▶ **PROBLEM**:
Report every line from the following entries that contains the string "canvas".

Segment Start: ENTRIES SHOWN

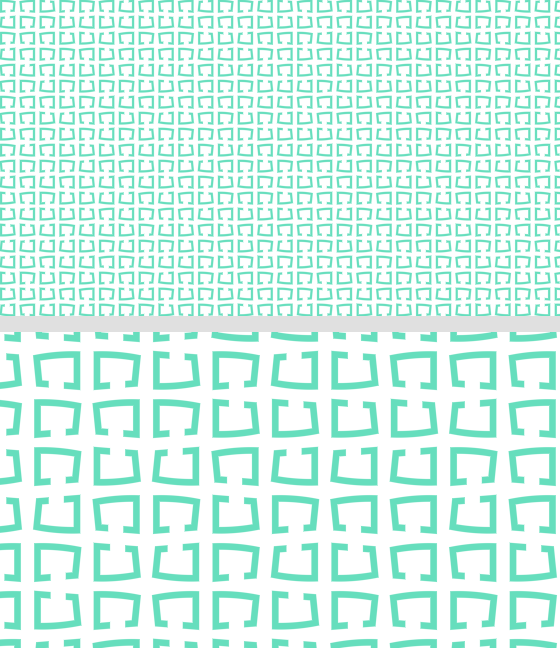
Top, the full canvas; bottom, a detail of the centre.
Reproduce this pattern procedurally as a Shadertoy shader.

```glsl
// Mint outlined trapezoids with a gap in one side, flipped at random on a white grid.

const vec3 PAPER = vec3(1.0);
const vec3 MINT = vec3(0.40, 0.87, 0.74);

// Grid in units of the canvas height
const vec2 PITCH = vec2(0.0627, 0.0506);
const vec2 FIRST_CENTRE = vec2(0.0241, 0.0197);  // from the top left corner
const float LINE_WIDTH = 0.0070;

float hash(vec2 p) {
    vec3 q = fract(vec3(p.xyx) * 0.1031);
    q += dot(q, q.yzx + 33.33);
    return fract((q.x + q.y) * q.z);
}

// Signed distance to a line whose outward normal is given
float halfPlane(vec2 p, vec2 normal, float offset) {
    return dot(p, normalize(normal)) - offset;
}

// Trapezoid: tall on the left, short and leaning on the right, bowed on top
float trapezoid(vec2 p) {
    float bow = 2.5 * p.x * p.x;
    float top = halfPlane(p + vec2(0.0, bow), vec2(0.08, 1.0), 0.0161);
    float bottom = halfPlane(p, vec2(0.08, -1.0), 0.0152);
    float left = halfPlane(p, vec2(-1.0, 0.0), 0.0208);
    float right = halfPlane(p, vec2(1.0, -0.10), 0.0203);
    return max(max(top, bottom), max(left, right));
}

// Outline of the trapezoid, cut open in the lower side
float openOutline(vec2 p, float lineWidth) {
    float outline = abs(trapezoid(p)) - 0.5 * lineWidth;
    float gap = min(0.0080 - abs(p.x - 0.001), -p.y);
    return max(outline, gap);
}

// Mirror each axis by a coin toss per cell
vec2 randomFlip(vec2 p, vec2 cell) {
    vec2 toss = vec2(hash(cell + 7.0), hash(cell + 61.0));
    return p * (2.0 * step(0.5, toss) - 1.0);
}

void mainImage(out vec4 fragColor, in vec2 fragCoord) {
    vec2 uv = fragCoord / iResolution.y;
    float pixel = 1.0 / iResolution.y;

    // Cell index and position around its centre, counted down from the top
    vec2 grid = (vec2(uv.x, 1.0 - uv.y) - FIRST_CENTRE) / PITCH + 0.5;
    vec2 cell = floor(grid);
    vec2 local = (fract(grid) - 0.5) * PITCH;

    float d = openOutline(randomFlip(local, cell), LINE_WIDTH);
    float ink = 1.0 - smoothstep(-0.75 * pixel, 0.75 * pixel, d);
    fragColor = vec4(mix(PAPER, MINT, ink), 1.0);
}
```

Segment End: ENTRIES SHOWN

▶ **TASK SOLUTION**:
Top, the full canvas; bottom, a detail of the centre.
// Grid in units of the canvas height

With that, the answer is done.